Records contained in a dataset

- - - - -

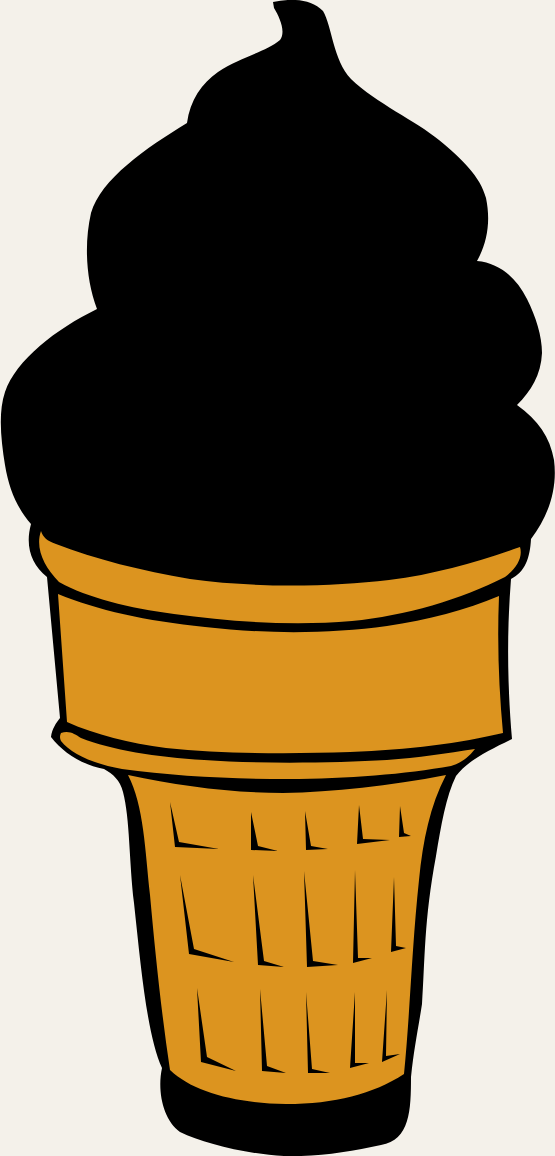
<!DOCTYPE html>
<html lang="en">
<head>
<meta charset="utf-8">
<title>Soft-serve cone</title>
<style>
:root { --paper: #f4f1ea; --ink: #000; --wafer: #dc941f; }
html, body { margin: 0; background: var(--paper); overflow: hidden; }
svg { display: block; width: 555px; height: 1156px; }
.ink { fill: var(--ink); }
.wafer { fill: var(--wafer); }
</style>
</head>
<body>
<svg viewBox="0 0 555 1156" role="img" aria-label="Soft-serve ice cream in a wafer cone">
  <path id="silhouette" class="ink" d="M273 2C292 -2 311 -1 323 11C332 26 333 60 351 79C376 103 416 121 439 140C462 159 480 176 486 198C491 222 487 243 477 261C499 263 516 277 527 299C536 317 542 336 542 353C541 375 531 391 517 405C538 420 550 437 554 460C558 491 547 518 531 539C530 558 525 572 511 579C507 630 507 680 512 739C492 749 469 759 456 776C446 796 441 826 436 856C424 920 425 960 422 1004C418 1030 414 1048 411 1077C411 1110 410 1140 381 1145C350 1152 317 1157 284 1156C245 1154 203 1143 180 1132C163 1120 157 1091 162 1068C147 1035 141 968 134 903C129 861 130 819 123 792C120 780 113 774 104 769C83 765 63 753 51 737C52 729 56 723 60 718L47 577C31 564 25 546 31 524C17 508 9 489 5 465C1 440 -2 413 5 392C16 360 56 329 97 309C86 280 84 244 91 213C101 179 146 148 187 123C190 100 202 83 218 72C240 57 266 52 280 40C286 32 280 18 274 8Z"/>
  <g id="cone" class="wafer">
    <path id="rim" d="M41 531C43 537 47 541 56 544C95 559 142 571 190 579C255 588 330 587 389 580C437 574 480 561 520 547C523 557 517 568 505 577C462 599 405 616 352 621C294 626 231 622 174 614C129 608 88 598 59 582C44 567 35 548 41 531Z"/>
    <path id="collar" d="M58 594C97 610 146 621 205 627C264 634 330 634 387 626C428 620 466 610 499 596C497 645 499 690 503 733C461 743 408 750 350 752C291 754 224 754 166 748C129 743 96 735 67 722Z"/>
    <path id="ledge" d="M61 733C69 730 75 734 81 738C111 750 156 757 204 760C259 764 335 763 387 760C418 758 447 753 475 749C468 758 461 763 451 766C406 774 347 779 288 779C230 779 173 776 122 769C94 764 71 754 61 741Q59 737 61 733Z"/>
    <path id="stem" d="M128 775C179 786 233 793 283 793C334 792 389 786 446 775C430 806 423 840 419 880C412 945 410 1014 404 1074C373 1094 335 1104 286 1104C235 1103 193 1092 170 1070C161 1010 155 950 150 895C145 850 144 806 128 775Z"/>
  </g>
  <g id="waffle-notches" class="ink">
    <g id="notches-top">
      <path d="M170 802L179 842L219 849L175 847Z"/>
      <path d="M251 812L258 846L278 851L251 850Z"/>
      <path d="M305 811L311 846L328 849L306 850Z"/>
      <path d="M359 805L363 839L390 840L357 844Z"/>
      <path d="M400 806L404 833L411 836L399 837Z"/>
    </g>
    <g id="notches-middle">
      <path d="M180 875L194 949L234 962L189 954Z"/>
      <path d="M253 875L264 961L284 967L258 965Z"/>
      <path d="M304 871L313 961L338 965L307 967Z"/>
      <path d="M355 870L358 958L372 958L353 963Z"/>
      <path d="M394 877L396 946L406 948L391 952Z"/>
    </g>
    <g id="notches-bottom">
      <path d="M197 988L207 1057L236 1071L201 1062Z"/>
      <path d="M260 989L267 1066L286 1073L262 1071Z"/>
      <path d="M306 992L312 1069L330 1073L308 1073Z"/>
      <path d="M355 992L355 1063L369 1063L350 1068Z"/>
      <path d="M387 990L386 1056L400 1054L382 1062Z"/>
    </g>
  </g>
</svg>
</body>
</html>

- - - - -

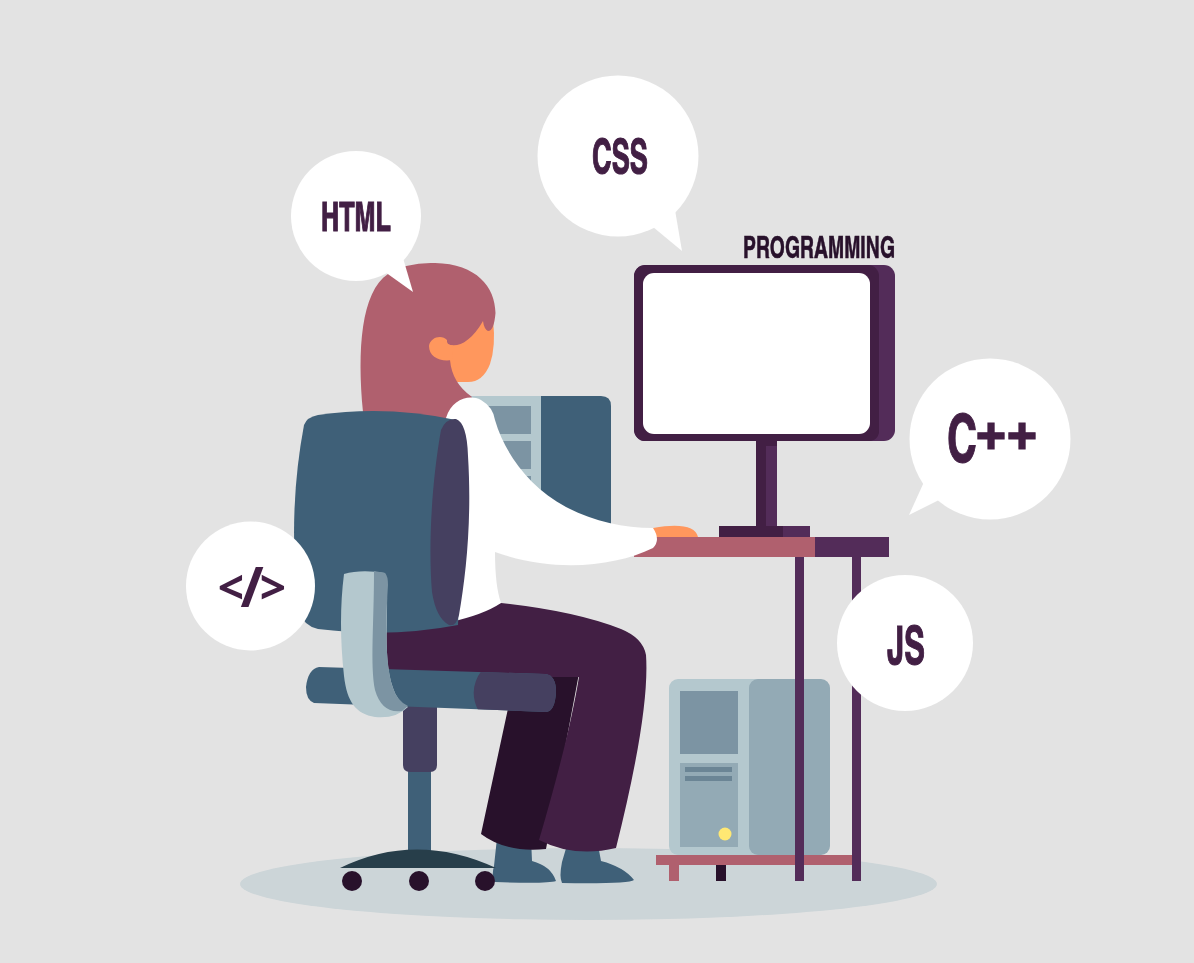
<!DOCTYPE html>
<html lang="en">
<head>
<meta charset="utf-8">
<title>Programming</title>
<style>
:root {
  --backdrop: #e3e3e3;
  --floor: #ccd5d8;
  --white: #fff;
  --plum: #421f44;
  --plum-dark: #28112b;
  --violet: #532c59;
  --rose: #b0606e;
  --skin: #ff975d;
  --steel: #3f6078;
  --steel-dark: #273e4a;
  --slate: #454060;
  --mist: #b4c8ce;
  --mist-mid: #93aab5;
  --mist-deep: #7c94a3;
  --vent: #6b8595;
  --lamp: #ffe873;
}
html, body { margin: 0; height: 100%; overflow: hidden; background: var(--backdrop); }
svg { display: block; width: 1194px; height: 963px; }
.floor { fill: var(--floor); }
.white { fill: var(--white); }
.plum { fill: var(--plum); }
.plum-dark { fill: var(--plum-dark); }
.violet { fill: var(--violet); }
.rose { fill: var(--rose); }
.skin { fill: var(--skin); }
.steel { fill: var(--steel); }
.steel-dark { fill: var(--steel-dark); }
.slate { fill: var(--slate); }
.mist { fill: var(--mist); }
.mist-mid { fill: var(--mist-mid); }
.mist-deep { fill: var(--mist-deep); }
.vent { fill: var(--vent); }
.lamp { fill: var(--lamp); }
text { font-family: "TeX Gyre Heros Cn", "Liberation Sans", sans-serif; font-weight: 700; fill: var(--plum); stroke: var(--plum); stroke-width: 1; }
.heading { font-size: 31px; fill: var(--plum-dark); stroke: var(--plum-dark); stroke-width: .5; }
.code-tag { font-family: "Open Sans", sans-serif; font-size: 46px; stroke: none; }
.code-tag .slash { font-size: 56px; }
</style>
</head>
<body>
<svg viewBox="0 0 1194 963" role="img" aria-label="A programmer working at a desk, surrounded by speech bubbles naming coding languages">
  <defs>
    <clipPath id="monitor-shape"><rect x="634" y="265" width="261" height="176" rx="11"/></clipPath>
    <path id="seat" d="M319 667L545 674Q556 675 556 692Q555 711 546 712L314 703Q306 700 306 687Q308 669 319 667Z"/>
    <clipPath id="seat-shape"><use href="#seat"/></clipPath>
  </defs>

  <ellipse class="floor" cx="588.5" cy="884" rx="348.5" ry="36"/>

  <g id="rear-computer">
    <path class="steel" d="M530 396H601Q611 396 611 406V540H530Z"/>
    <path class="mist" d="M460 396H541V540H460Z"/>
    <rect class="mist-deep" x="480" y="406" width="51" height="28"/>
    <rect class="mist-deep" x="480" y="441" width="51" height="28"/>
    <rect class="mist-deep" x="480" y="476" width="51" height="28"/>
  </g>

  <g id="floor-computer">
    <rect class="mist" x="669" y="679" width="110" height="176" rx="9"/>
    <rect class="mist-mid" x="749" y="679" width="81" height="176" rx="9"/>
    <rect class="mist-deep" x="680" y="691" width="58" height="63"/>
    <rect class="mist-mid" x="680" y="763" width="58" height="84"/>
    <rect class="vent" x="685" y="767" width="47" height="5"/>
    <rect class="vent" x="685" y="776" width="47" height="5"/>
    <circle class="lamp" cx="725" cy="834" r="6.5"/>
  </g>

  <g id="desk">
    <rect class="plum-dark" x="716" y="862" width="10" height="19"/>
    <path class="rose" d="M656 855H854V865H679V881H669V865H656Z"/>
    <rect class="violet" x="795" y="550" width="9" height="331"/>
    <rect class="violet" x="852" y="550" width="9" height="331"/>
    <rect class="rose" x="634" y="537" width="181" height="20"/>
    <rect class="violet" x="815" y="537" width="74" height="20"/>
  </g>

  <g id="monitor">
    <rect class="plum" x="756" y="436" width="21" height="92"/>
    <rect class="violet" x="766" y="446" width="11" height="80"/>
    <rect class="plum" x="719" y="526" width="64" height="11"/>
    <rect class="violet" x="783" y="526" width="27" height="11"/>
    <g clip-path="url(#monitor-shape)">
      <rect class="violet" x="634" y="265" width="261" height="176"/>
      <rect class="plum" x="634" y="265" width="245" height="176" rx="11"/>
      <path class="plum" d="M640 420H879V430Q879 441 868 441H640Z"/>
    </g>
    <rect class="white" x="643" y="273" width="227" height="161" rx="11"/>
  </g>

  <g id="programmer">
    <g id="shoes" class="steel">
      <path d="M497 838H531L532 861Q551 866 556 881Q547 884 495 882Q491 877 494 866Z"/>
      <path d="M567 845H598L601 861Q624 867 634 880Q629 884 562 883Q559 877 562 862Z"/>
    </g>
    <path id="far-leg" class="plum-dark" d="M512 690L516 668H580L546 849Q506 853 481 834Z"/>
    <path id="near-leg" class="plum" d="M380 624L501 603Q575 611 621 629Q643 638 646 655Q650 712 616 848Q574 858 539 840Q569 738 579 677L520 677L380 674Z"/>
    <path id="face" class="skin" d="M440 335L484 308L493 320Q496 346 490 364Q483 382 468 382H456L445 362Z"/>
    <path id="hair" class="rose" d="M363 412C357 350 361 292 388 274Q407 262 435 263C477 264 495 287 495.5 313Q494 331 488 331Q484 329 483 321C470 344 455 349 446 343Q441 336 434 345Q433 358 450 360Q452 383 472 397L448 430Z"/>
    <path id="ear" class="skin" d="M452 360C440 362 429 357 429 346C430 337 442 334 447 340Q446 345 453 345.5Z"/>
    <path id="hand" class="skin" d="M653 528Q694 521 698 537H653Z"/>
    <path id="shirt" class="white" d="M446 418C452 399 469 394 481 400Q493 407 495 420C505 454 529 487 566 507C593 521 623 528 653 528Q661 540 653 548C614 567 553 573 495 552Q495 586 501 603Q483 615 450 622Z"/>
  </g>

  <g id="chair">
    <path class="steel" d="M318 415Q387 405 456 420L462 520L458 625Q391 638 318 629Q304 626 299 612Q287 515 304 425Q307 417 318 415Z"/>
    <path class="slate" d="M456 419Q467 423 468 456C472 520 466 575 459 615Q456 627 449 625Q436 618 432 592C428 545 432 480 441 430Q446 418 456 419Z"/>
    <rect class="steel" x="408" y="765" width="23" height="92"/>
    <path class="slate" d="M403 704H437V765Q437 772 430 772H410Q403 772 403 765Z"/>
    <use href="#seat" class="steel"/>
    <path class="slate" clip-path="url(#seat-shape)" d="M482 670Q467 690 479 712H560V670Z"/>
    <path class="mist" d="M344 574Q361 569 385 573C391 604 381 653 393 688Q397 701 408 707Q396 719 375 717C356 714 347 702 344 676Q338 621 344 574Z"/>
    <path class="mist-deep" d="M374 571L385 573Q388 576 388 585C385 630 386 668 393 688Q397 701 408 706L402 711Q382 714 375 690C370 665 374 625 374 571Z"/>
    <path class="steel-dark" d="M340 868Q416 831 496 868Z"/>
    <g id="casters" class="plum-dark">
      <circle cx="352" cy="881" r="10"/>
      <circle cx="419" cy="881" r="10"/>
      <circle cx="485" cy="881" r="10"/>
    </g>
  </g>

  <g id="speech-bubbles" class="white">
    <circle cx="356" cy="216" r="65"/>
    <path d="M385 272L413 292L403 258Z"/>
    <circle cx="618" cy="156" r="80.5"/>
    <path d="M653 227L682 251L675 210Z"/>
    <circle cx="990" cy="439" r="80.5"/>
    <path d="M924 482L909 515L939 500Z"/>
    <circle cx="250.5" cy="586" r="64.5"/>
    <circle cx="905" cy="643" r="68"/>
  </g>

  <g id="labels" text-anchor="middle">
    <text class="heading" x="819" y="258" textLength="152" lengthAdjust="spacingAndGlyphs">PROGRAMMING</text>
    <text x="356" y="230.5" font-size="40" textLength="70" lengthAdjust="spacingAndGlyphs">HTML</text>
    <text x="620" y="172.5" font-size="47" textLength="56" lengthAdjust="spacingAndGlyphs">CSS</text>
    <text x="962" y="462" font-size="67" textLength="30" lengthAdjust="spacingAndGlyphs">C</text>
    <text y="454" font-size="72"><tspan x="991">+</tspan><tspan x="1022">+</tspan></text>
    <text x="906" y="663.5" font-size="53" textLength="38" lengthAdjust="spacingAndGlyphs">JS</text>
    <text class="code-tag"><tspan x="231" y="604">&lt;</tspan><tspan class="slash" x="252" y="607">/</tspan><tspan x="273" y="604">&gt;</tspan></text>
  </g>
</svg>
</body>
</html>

- - - - -

* EXERCISE *
Go through the data and show each line that holds "middle".

* ANSWER SPACE *
    <g id="notches-middle">
  <g id="labels" text-anchor="middle">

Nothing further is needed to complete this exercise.